What is a Will?
A will leaves instructions to be carried out after you are gone. Usually, these instructions involve which people or charities should receive your property. In California, you can also use your will to name an executor to carry out the will’s instructions, a guardian for your underage children, and the beneficiaries who will receive your personal property, financial assets and real estate once you are gone. If your assets are listed only within a will, they will be subject to probate upon your death. Probate is a court-supervised process for transferring assets to the beneficiaries listed in one’s will, and usually takes some time and money to complete.
What is a living trust?

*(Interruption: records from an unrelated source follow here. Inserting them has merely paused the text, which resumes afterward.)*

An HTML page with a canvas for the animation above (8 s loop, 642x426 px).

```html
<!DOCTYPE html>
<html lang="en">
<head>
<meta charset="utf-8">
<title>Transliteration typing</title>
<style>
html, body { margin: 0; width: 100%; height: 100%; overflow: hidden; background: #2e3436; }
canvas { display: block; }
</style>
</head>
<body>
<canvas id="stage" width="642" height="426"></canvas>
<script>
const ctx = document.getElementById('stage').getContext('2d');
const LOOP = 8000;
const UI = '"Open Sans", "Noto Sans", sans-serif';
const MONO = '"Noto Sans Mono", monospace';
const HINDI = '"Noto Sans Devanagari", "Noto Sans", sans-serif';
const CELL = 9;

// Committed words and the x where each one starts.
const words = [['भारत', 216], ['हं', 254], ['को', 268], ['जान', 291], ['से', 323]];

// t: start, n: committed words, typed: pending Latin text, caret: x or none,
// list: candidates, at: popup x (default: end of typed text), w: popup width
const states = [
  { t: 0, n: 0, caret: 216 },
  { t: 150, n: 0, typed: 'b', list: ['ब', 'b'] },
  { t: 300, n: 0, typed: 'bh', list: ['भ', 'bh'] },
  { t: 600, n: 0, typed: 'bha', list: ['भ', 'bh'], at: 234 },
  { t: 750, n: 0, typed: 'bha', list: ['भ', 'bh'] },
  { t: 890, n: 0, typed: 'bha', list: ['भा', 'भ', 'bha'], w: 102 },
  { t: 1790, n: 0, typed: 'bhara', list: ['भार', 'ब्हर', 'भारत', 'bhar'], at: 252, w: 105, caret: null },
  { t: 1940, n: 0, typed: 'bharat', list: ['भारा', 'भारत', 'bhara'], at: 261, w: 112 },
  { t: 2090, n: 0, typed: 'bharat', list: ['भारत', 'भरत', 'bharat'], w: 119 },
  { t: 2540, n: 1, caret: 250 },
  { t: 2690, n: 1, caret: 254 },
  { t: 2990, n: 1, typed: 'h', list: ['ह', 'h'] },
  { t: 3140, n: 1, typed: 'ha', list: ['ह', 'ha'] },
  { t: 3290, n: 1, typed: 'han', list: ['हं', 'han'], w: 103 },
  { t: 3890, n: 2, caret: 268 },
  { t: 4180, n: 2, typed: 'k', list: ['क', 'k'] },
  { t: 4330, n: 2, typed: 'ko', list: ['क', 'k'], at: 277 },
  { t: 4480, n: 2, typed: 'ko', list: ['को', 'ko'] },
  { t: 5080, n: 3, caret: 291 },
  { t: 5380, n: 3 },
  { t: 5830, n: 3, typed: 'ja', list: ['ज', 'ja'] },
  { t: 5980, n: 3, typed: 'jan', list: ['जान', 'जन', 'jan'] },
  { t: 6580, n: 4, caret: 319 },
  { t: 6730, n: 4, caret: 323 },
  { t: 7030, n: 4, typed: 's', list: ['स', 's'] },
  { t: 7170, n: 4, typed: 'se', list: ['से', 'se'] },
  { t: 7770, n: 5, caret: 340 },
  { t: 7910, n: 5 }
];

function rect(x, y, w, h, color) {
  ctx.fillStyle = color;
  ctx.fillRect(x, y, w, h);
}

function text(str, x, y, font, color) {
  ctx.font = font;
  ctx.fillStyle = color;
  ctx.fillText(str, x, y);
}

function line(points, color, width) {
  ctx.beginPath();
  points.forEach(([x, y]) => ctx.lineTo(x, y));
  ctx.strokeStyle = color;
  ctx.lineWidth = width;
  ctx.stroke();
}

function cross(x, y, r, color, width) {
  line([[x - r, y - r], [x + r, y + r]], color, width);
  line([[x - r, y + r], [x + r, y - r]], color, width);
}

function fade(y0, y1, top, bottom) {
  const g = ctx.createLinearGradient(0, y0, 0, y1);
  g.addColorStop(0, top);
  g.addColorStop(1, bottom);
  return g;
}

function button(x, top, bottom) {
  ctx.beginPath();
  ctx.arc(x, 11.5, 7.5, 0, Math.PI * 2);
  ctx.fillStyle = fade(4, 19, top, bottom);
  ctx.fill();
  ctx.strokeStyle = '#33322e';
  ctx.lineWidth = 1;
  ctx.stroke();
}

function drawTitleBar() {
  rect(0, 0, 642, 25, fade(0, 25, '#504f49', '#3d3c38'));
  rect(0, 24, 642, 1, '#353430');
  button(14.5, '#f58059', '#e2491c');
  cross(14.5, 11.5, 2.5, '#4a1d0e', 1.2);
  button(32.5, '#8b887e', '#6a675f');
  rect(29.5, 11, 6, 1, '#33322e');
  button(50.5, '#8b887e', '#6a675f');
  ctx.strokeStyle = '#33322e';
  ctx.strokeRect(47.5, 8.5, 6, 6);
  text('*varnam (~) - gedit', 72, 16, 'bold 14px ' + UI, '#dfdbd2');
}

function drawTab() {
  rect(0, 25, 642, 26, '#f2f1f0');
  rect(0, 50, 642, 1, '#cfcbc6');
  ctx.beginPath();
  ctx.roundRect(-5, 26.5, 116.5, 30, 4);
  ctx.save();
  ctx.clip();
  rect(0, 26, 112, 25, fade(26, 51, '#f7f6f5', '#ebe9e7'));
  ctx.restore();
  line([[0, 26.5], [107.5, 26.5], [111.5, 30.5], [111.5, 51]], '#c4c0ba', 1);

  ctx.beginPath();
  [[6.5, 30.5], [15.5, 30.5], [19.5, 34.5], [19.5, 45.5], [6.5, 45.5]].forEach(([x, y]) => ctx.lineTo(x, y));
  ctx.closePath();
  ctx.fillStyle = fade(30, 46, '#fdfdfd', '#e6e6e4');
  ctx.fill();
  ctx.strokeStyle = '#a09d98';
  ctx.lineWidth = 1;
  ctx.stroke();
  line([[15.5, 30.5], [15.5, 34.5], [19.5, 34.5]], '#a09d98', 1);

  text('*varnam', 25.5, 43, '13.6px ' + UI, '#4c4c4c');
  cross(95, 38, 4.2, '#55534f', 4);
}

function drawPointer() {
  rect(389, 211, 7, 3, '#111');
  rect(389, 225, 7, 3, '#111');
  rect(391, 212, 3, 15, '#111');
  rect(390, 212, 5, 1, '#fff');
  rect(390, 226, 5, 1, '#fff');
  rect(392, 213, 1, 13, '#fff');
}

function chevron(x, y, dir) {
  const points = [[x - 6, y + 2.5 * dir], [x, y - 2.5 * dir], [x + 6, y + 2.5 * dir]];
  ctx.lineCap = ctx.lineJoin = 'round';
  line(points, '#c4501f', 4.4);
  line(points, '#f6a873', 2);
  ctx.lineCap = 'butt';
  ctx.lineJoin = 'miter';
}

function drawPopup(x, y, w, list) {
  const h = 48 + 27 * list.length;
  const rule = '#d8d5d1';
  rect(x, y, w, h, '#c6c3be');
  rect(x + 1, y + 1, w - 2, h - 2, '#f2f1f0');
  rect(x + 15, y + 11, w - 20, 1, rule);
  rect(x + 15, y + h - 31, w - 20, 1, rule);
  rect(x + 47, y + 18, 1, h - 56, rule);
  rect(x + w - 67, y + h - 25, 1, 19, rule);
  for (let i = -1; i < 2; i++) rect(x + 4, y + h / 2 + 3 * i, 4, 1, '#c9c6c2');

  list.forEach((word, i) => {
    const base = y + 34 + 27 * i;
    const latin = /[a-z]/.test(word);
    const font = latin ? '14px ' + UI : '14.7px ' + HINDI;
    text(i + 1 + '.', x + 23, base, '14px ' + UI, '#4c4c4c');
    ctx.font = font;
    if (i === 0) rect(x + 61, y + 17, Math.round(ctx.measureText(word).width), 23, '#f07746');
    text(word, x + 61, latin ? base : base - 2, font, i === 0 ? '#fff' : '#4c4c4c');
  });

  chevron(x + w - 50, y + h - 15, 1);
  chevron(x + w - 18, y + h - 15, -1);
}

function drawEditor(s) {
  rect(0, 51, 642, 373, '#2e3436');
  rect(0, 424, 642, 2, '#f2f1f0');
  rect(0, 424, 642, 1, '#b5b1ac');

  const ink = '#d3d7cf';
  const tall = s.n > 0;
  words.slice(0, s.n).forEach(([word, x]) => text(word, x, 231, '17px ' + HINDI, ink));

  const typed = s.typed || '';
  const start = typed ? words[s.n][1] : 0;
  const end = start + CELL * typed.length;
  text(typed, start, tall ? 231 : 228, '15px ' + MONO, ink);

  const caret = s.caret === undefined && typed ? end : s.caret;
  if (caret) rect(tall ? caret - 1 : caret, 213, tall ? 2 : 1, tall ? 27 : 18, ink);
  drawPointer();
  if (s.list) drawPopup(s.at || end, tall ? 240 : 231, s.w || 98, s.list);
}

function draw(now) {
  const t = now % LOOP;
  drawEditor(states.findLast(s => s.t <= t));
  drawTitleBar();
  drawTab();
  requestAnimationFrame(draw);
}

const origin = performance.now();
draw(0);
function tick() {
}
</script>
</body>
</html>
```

A living trust is a written legal document that partially substitutes for a will. With a living trust, your assets (home, bank accounts, stocks, possessions, etc.) are put into the trust before your death, administered for your benefit during your lifetime, and then transferred to your beneficiaries when you die. Living trusts provide a way to pass property to the trust’s beneficiaries when you die without the need for a will or the probate process.
Combining a Will and Living Trust
California law allows for both a will and a living trust to work together. One benefit of using both is that the will allows you to xname your executor and a guardian, but the trust allows you to pass your property directly to your beneficiaries without going through probate. One situation in which combining a will and living trust may be helpful is when you have young children. In this case, the will names the children’s guardian, while the trust provides funds for the children’s care or for future expenses, like a college education.
The disadvantages of a living trust
While the probate process involves direct court supervision of an executor, a living trust is not under direct court supervision. So it is entirely possible for a trustee not to act within your best interest or in the interests of your beneficiaries once you are gone. In addition, the cost of preparing a living trust could be higher than the cost of preparing a will. Also, keep in mind that a living trust creates additional paperwork and complexity for the living trust maker.
In many respects, a living trust and a will accomplish similar objectives. A trust, however, may provide your estate with greater advantages than a will alone. Whether or not a living trust is better for you than a will may depend on whether the additional advantages are worth the cost. Your estate plan should be prepared in a way that best meets the needs of you and your family.
Contact the Pasadena living trusts experts at The Law Offices of Christopher B Johnson today to learn more about wills and living trusts for your estate.